• [Work item] How many lines below contain the word "moonlight"? Answer with that number alone.

[Stored data]
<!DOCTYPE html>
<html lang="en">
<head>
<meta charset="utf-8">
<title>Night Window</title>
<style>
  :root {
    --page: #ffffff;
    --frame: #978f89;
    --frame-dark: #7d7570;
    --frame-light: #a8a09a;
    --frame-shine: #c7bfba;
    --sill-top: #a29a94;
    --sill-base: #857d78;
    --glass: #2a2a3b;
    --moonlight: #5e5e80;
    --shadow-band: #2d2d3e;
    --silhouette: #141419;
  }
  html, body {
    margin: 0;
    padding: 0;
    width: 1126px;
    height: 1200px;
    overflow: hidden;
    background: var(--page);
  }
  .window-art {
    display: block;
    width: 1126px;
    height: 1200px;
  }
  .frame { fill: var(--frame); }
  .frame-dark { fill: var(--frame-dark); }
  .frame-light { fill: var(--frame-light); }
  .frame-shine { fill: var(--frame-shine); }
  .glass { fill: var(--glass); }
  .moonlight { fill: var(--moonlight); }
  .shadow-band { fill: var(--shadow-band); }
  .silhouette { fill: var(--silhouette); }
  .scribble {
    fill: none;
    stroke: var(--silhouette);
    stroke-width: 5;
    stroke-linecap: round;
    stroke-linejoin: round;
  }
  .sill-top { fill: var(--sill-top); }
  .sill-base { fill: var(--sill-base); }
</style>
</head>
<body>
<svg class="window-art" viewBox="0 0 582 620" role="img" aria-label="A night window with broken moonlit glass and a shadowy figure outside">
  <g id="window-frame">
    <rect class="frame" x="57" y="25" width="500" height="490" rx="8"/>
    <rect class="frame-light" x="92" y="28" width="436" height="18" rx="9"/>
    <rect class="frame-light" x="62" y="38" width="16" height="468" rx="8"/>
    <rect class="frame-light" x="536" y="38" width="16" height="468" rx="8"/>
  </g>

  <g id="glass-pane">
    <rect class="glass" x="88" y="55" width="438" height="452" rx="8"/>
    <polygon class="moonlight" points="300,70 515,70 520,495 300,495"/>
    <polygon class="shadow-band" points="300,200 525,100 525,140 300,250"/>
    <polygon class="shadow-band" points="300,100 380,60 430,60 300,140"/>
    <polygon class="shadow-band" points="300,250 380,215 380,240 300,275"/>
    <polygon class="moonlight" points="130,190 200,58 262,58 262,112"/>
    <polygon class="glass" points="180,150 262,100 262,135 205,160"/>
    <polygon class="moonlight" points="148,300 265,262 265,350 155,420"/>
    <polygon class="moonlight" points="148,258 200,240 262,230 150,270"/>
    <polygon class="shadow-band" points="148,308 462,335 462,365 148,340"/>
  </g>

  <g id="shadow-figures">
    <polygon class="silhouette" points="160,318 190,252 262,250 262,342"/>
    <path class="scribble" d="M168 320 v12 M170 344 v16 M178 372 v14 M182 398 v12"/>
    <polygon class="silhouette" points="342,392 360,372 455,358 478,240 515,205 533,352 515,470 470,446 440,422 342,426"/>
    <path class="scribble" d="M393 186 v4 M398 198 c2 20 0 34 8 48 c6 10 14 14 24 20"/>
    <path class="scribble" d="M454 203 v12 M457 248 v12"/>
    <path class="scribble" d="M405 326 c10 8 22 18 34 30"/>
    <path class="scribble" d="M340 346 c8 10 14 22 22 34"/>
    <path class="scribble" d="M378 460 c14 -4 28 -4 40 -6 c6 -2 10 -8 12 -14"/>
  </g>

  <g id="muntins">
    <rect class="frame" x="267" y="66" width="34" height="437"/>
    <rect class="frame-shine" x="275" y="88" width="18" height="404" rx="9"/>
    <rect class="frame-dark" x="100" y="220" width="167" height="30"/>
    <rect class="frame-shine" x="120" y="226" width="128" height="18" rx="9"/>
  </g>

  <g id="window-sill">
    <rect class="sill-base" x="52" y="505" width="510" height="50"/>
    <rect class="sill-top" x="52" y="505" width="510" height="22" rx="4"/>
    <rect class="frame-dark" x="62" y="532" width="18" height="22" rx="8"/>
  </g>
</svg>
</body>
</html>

==

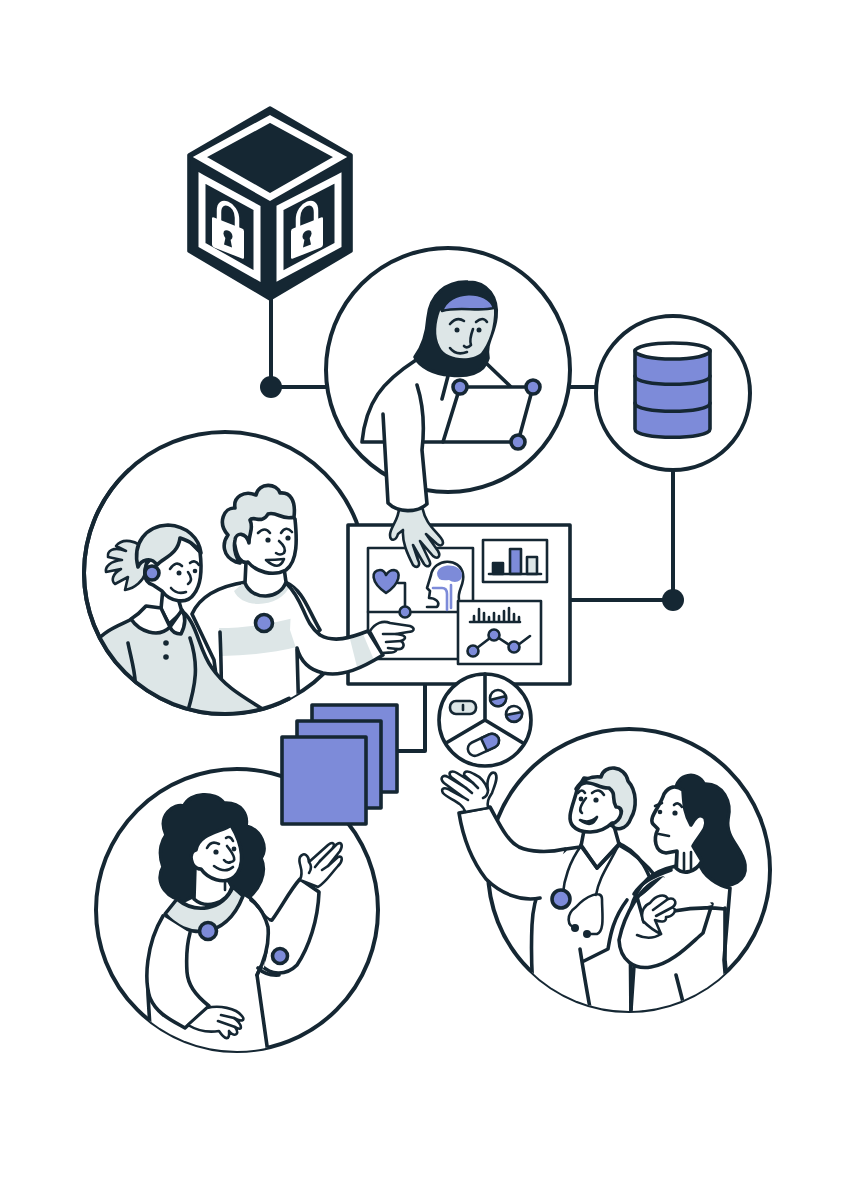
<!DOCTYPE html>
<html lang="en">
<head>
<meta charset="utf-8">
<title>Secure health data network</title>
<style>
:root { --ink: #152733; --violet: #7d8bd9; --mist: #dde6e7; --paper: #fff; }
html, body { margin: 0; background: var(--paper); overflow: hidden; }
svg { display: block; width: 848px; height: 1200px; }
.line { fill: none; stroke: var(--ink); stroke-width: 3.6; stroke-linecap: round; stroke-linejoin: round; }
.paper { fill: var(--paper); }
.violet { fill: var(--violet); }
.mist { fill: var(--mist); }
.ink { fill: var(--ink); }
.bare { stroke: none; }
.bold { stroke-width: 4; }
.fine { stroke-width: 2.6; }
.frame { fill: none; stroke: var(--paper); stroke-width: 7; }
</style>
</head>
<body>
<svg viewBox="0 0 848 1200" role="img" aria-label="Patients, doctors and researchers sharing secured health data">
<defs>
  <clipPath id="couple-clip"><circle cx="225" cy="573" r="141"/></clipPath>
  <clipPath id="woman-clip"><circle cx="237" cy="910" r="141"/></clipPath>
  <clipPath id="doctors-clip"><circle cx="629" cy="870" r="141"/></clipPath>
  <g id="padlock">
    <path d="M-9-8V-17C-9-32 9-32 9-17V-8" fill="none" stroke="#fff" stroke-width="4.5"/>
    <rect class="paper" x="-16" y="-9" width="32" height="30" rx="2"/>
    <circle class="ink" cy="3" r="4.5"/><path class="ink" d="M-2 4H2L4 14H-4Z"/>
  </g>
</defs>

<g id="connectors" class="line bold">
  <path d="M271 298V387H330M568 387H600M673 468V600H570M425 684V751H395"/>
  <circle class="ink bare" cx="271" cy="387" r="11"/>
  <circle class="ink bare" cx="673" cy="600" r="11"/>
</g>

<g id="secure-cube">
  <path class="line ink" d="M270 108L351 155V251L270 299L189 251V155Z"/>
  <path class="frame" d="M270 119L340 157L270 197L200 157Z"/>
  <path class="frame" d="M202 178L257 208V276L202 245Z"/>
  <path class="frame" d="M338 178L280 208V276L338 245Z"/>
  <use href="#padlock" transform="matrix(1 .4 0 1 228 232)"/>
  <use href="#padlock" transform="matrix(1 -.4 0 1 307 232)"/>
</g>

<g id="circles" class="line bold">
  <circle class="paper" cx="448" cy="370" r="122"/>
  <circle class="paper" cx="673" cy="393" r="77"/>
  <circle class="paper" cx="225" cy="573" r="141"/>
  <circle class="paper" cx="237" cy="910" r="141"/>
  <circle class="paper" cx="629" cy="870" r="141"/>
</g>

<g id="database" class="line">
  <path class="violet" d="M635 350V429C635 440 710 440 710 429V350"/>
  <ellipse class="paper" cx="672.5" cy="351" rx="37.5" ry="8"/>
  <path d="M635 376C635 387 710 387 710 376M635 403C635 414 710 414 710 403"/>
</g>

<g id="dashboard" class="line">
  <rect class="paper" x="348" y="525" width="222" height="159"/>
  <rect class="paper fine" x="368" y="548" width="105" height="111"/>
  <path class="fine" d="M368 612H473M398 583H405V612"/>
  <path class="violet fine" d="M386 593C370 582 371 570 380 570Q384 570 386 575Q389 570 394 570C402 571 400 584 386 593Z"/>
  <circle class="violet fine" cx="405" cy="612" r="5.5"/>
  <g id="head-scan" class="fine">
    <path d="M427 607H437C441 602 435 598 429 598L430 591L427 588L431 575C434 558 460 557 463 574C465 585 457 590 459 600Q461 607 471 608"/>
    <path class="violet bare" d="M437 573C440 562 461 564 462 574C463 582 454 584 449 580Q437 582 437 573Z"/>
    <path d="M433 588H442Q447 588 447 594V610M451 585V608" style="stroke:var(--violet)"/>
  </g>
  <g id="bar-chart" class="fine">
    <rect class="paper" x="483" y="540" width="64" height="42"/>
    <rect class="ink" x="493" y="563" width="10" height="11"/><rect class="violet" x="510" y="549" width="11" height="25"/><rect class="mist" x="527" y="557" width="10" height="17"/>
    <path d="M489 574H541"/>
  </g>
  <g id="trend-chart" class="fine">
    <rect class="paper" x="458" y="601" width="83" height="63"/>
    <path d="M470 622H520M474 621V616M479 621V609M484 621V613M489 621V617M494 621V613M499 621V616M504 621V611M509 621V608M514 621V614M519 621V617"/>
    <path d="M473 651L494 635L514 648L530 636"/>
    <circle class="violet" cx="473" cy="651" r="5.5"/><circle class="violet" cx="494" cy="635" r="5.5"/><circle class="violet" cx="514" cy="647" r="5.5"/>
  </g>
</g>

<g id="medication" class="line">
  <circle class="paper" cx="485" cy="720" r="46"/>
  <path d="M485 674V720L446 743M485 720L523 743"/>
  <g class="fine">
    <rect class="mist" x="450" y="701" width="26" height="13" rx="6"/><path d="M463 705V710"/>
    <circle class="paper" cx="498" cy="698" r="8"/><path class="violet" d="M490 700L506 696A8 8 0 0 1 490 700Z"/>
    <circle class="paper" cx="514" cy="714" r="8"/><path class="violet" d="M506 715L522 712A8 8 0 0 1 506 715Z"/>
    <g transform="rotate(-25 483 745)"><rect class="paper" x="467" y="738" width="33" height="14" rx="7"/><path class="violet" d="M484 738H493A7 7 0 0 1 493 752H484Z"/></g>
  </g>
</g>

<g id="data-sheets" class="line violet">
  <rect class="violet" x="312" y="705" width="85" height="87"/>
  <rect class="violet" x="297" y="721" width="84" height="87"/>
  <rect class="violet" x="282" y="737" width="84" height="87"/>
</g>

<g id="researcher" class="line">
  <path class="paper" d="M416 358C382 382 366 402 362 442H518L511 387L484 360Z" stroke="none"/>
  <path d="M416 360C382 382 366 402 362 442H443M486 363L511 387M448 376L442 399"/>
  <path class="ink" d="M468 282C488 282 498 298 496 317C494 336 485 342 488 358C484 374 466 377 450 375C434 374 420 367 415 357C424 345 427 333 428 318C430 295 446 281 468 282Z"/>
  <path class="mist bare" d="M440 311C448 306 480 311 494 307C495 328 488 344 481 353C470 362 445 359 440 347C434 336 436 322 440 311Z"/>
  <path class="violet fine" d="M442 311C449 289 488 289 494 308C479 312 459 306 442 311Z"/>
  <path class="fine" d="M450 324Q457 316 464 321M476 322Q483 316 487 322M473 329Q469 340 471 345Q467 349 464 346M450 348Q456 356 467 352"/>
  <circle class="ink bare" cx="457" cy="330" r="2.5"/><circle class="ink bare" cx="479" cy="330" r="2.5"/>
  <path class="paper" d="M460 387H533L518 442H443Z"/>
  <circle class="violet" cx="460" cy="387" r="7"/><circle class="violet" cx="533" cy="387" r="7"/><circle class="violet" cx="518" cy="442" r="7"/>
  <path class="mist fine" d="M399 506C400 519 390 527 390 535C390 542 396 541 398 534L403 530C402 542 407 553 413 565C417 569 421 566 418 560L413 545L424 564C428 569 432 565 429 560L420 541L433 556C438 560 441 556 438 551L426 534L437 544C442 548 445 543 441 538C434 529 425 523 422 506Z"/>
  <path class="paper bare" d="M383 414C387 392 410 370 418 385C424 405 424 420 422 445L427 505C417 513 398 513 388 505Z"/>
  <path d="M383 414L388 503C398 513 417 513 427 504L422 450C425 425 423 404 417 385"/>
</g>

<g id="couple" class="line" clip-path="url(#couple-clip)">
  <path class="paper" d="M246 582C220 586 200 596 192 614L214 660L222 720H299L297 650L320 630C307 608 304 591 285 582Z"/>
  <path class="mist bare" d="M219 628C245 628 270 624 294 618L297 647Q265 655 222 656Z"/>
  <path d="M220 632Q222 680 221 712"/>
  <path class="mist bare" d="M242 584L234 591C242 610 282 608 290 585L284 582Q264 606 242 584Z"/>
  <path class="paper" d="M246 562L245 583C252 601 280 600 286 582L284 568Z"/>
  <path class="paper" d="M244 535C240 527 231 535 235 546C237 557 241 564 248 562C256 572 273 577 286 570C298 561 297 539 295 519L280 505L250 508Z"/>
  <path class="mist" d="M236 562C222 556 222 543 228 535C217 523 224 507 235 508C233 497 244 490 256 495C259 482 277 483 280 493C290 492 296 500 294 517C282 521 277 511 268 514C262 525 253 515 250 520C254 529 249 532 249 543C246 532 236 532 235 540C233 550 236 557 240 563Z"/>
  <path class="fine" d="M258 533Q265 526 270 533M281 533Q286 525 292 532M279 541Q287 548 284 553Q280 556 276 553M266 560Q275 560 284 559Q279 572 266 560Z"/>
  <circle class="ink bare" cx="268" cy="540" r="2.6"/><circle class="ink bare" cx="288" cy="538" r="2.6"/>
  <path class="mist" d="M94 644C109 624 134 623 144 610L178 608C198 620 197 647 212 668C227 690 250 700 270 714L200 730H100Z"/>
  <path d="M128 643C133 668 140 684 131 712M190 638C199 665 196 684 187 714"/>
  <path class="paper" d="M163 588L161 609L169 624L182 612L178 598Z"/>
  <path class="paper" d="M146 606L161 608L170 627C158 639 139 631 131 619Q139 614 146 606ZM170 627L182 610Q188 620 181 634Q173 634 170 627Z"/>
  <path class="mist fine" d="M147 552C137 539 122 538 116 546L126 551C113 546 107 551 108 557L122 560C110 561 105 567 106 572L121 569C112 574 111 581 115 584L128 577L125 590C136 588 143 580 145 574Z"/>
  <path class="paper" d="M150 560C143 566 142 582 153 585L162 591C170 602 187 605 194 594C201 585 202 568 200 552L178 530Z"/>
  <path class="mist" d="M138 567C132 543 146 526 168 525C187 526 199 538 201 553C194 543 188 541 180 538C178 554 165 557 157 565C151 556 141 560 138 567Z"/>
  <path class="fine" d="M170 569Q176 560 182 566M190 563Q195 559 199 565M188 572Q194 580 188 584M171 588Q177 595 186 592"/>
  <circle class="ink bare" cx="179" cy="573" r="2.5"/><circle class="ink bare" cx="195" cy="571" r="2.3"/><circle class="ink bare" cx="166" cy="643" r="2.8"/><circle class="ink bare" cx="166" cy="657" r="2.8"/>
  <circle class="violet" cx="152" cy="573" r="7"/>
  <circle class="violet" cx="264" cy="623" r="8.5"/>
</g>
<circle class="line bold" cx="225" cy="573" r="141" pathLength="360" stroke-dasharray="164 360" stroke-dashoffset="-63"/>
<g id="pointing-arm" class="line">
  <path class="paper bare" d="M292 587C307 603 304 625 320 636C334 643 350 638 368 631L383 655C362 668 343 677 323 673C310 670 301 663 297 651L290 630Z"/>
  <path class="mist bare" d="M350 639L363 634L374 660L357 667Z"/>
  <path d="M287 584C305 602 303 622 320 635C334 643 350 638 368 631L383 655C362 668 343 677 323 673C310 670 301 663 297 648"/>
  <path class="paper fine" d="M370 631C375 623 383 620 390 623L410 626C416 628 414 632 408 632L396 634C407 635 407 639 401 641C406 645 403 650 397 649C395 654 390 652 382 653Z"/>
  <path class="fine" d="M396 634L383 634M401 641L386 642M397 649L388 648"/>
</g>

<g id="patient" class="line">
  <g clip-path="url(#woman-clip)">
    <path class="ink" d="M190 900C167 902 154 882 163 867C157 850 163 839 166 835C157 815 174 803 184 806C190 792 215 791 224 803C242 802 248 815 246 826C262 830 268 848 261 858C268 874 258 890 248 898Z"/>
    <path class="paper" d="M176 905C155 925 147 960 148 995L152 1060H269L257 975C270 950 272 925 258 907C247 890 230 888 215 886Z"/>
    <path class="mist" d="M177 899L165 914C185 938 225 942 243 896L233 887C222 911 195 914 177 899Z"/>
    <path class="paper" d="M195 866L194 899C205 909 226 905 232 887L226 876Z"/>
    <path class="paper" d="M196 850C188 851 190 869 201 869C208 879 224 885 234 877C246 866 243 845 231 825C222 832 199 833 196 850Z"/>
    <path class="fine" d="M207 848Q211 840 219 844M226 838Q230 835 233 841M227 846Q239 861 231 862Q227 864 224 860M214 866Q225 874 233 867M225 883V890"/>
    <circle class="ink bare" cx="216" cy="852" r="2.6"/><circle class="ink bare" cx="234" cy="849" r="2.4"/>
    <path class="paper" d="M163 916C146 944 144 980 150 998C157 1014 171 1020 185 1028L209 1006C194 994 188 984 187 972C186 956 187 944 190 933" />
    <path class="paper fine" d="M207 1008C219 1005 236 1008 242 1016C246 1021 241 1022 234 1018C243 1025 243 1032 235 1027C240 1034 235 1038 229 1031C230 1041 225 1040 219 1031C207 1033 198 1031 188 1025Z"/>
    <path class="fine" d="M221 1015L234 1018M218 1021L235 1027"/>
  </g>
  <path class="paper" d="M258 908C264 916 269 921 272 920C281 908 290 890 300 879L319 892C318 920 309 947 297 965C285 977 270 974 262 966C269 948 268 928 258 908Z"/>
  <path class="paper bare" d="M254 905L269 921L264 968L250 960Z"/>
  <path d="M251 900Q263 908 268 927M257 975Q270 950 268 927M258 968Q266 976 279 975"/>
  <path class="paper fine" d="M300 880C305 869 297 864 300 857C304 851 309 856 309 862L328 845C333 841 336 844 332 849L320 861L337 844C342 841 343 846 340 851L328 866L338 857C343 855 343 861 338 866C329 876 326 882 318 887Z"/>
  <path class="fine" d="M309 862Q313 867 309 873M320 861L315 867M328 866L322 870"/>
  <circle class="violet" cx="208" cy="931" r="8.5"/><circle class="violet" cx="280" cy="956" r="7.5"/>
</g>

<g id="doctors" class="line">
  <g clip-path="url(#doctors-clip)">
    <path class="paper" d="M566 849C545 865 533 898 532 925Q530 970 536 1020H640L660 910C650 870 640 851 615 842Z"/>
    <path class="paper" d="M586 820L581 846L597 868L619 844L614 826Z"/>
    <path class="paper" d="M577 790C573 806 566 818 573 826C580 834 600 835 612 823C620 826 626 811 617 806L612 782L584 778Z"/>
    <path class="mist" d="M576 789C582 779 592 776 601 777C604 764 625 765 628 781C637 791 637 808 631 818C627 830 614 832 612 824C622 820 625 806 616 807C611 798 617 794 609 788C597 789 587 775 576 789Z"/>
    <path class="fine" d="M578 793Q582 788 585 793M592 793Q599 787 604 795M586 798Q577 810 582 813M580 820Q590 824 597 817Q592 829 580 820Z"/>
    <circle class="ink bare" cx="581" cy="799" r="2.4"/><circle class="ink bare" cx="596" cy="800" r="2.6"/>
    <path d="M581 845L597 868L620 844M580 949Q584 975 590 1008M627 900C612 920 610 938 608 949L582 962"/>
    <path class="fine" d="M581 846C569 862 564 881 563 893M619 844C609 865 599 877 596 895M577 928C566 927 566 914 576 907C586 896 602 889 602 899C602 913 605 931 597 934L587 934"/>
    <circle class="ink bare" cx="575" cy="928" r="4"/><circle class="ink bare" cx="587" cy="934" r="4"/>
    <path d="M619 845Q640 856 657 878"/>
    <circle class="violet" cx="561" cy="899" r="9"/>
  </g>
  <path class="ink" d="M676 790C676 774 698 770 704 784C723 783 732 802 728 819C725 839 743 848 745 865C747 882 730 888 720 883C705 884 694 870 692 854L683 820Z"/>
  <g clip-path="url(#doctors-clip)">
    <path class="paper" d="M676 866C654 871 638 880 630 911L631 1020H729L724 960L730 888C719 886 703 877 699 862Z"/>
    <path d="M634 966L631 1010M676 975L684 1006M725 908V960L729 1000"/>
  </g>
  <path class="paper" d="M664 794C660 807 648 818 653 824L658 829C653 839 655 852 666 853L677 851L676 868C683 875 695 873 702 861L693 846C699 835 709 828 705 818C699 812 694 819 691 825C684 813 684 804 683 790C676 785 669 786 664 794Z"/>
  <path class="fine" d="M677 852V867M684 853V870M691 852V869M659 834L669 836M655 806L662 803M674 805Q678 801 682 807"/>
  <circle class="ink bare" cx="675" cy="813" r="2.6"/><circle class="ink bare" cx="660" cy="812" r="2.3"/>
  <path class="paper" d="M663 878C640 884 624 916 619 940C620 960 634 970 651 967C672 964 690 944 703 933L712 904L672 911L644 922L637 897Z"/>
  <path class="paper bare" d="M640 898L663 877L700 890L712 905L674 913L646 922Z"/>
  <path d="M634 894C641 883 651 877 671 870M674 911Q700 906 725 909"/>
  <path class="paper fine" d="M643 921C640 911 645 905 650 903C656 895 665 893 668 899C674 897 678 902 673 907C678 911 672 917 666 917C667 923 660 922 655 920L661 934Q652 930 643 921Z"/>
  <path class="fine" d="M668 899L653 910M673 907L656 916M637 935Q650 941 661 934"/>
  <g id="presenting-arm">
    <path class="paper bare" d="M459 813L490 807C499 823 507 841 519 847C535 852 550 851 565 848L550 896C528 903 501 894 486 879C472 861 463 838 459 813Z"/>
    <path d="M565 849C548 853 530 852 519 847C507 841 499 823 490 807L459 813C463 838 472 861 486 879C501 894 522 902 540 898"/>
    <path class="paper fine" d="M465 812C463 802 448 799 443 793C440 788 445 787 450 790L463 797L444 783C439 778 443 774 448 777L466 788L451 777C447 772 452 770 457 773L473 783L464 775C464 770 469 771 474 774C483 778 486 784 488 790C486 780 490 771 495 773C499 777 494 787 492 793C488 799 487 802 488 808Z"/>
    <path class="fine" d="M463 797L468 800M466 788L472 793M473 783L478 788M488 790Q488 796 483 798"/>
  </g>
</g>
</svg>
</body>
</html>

• [Task response] 6